Kyle Swan

Yes, and I think so.

My example is the rejection of general natural moral hierarchies; alternatively, the widespread acceptance of the idea that there is no moral obligation to submit to subjugation because everyone has the equal moral authority, as Mill said, “to employ their faculties, and such favorable chances as offer, to achieve the lot which may appear to them most desirable.” In other words, the days of, e.g., the divine right of kings are well behind us. We now regard it as unreasonable for people to expect others to comply with their assertion of control over what these others have reason to do. When they reject the assertion of this control they are demanding that people leave them sufficient authority to act in accordance with their deliberations about what they should do or what kind of life is best.

The fact that this demand to be treated as moral equals is legitimate, while the demand to submit to another’s control isn’t, suggests (at least to me) that moral reasoning is deeply reciprocal and that moral rules are practices based on reciprocal demands. When, for example, Lucy rejects Ellie’s subjugation, she only insists on the very thing that everyone, including Ellie, presumes – the standing to order her life in light of considerations that make normative sense to her. Likewise, when Ellie subjugates Lucy, she insists on the very thing that she herself would reject were Lucy, or anyone else, to presume to direct her reasoning.

Russell DiSilvestro

Q1: C. S. Lewis claimed that

“The first thing to get clear about Christian morality between man and man is that in this department Christ did not come to preach any brand new morality.
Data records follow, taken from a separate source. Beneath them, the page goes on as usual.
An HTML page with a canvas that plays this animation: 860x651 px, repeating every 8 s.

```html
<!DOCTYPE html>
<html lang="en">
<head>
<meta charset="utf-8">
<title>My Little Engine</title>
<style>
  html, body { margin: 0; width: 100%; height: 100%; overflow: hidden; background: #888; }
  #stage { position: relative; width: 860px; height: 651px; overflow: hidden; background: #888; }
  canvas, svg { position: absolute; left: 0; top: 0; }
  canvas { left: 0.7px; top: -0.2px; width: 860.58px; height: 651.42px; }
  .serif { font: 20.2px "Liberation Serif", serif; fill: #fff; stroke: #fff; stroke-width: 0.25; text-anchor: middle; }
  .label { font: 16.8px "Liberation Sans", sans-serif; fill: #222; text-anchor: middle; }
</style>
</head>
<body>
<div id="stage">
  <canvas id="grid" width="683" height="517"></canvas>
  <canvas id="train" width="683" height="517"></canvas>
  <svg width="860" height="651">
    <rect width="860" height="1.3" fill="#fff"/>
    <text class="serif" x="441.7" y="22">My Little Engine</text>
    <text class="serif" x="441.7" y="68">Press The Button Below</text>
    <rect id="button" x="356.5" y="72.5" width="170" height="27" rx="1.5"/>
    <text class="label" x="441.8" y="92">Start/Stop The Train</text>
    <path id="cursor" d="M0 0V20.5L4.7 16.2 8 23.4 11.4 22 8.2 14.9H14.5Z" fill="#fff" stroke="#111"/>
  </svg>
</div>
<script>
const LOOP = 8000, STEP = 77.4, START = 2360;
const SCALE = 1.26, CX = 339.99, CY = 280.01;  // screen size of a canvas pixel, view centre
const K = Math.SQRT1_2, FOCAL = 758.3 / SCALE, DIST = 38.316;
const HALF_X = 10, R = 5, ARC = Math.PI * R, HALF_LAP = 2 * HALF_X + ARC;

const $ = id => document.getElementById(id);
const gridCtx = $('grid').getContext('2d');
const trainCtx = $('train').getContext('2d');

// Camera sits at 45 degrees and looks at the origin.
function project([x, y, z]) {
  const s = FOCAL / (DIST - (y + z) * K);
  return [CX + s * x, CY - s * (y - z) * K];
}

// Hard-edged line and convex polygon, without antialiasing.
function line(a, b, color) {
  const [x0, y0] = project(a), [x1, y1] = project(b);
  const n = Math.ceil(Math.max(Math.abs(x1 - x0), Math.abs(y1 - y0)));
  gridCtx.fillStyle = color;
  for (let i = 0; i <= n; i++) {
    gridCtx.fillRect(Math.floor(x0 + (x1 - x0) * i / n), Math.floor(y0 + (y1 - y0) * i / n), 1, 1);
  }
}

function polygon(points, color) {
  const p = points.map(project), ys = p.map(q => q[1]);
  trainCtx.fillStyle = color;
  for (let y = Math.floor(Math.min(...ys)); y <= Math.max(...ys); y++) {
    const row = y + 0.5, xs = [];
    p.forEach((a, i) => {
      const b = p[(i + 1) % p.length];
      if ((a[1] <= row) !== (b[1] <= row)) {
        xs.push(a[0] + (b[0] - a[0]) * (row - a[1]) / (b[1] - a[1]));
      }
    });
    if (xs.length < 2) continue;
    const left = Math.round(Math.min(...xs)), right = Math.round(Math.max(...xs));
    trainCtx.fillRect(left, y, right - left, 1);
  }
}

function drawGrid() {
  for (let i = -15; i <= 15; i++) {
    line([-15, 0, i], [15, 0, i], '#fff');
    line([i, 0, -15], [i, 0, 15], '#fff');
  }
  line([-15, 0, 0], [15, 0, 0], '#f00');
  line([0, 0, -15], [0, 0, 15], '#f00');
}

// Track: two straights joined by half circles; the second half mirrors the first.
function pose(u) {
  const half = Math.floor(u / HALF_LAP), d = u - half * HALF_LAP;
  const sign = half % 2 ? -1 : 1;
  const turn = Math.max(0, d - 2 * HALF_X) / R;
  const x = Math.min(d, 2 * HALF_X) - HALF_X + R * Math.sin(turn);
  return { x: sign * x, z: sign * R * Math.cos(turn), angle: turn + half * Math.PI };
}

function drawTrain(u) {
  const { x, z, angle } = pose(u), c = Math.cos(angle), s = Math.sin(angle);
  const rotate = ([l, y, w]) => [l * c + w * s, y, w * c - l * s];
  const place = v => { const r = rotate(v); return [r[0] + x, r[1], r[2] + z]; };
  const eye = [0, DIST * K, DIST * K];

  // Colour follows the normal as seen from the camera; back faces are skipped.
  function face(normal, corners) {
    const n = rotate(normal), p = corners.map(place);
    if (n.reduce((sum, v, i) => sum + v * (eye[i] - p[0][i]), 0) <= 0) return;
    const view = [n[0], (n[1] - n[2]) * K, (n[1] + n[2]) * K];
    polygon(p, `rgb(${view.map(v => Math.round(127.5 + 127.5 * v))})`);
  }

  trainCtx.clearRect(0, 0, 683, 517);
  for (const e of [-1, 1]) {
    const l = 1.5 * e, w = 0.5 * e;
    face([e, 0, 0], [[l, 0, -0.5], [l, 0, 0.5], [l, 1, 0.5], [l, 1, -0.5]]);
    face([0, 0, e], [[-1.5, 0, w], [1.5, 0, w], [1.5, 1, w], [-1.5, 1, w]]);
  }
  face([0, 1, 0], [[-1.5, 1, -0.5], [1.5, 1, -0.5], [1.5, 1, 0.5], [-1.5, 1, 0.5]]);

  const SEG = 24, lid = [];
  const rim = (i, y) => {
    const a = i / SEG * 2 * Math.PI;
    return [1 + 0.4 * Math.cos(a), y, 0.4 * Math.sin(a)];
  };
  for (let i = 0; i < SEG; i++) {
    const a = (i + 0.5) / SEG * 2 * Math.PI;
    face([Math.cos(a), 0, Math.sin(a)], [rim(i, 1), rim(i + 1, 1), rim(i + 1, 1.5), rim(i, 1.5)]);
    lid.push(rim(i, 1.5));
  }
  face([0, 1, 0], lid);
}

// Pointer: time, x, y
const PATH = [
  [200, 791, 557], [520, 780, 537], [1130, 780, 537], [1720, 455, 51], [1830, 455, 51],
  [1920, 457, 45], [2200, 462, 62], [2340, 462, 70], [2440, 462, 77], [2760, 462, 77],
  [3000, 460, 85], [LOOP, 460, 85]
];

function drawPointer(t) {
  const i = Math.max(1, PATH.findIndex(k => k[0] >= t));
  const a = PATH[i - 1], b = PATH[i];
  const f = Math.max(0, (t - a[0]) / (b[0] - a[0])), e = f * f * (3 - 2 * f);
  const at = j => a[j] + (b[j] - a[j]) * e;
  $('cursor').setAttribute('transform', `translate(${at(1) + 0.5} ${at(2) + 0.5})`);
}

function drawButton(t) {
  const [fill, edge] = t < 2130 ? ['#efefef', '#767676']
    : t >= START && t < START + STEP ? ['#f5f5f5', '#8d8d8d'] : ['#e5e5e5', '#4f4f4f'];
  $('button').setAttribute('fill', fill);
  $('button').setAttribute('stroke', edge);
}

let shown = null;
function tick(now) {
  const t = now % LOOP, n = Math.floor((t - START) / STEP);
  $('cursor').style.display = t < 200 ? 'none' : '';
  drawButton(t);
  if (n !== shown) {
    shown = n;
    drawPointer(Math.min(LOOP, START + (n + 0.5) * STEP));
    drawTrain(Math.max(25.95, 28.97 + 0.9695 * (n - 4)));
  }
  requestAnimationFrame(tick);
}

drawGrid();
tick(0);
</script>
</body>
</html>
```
The Golden Rule of the New Testament (do as you would be done by) is a summing up of what everyone, at bottom, had always known to be right. Really great moral teachers never introduce new moralities: it is quacks and cranks who do that.”

Q2: Yet when Lewis discussed morality through the lens of virtue, he claimed that

“According to this longer scheme there are seven “virtues.” Four of them are called “Cardinal” virtues, and the remaining three are called “Theological” virtues. The “Cardinal” ones are those all civilized people recognize: the “Theological” are those which, as a rule, only Christians know about.”

P1: Perhaps some moral knowledge is (near-) universal and ancient—if so, our oldest records everywhere should testify to that knowledge even if they do not testify to its ‘discovery’.

P2: Perhaps some other moral knowledge is particular and (relatively) recent—if so, not all persons and communities had it (or have it now).

I1: If we want to think about discoveries, we should not just look back decades or centuries, but millennia (think: fire).

I2: We should look for such discoveries, not just in one branch, but in many (think: biology and astronomy; obligation and virtue).

Tom Pyne

Are there uncontroversial examples of ‘discovery’ in science and mathematics? A conceptual relativist like Ernest Sosa would deny it.

But let’s take ‘what-sometimes-happens-in-science-and-mathematics’ as what this prompt means by ‘discovery.’

Moral facts are fixed only in part by natural facts; there is also an indispensible role for convention. It is a truism about conventions that, even while following the convention, the parties may have only very limited cognitive access to its content.

A fundamental feature of all human societies is conventional division of social roles. Og makes flint weapons; Glug gathers roots and berries; Reginald hunts for meat.

How do we commensurate these goods?

The core meaning of ‘market’ is a kind of event. We all meet in one spot at the same time, ‘Market Day,’ with what we have to obtain what we want. Goods get commensurated by exchange.

But for millennia the effort to produce the good was identified with the good. Tool-making and hunting were different activities. Plato makes the incommensurability of the basic social activities the foundation of his Republic.

Then Adam Smith saw that these different activities were commensurated after all. Human effort forms a market too. We just hadn’t realized it before.

Coming to understand that the effort used to produce goods is just like the goods themselves in this respect is an astonishing discovery.

For millennia the motion of a freely-falling body (natural motion) and projectile motion were similarly incommensurable. Adam Smith’s discovery is on a par with Galileo’s .